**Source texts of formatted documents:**

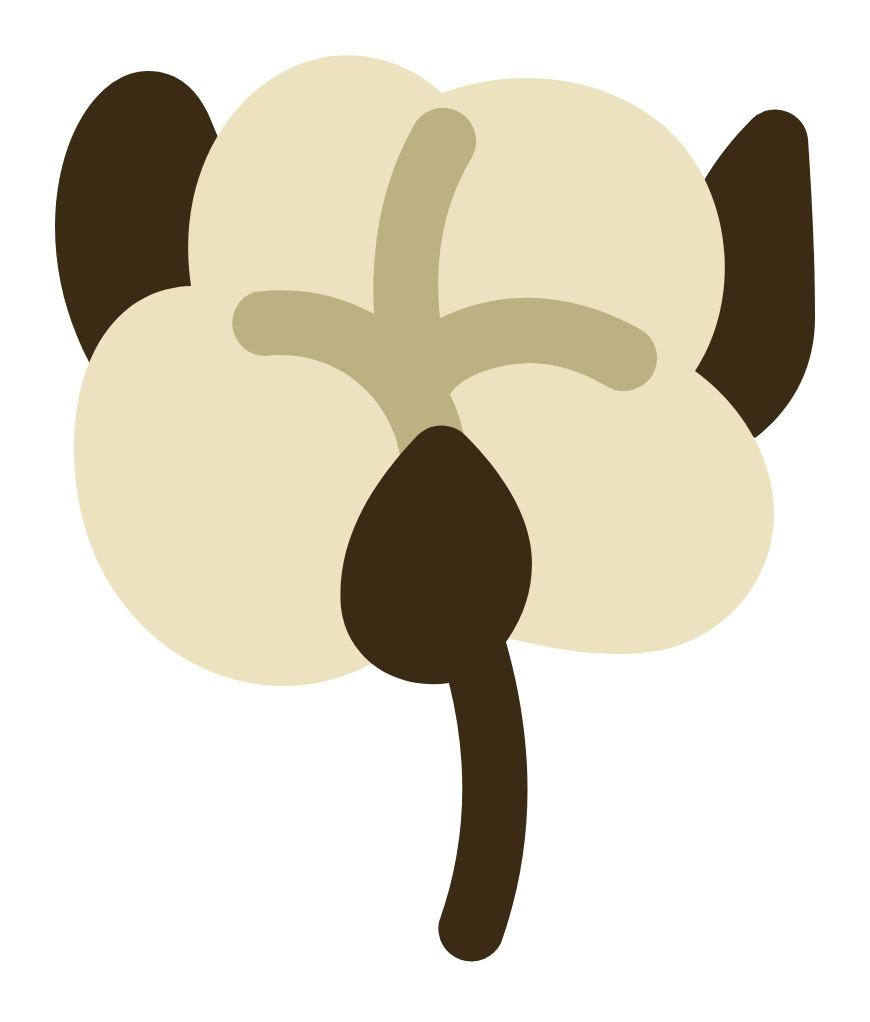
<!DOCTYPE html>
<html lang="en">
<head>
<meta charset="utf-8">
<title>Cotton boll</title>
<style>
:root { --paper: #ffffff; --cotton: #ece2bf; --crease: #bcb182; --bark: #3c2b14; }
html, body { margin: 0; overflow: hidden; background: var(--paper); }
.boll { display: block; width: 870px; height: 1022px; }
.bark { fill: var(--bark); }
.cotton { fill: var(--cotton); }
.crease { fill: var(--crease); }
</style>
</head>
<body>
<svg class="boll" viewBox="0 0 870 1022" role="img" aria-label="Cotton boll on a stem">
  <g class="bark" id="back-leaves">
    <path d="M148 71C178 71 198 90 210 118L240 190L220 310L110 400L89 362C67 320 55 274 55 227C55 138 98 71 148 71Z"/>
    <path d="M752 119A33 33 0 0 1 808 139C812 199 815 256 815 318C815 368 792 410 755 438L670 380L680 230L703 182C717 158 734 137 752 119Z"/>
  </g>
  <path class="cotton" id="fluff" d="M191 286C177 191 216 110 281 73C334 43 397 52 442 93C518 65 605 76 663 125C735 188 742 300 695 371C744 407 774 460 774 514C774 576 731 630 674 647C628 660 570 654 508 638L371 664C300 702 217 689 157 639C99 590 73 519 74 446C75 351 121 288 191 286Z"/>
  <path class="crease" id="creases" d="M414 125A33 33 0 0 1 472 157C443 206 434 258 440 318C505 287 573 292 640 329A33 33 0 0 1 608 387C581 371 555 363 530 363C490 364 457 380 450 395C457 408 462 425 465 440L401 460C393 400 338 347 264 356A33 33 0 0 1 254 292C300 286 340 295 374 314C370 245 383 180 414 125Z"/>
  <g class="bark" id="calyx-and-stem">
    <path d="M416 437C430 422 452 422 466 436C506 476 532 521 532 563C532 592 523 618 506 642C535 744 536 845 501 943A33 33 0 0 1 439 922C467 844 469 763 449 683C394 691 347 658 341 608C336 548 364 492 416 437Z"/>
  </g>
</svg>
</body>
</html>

**Goal of the exercise:** Determine the number of lines above that include the word "html"; the reply is that number only.

**Result of the exercise:** 4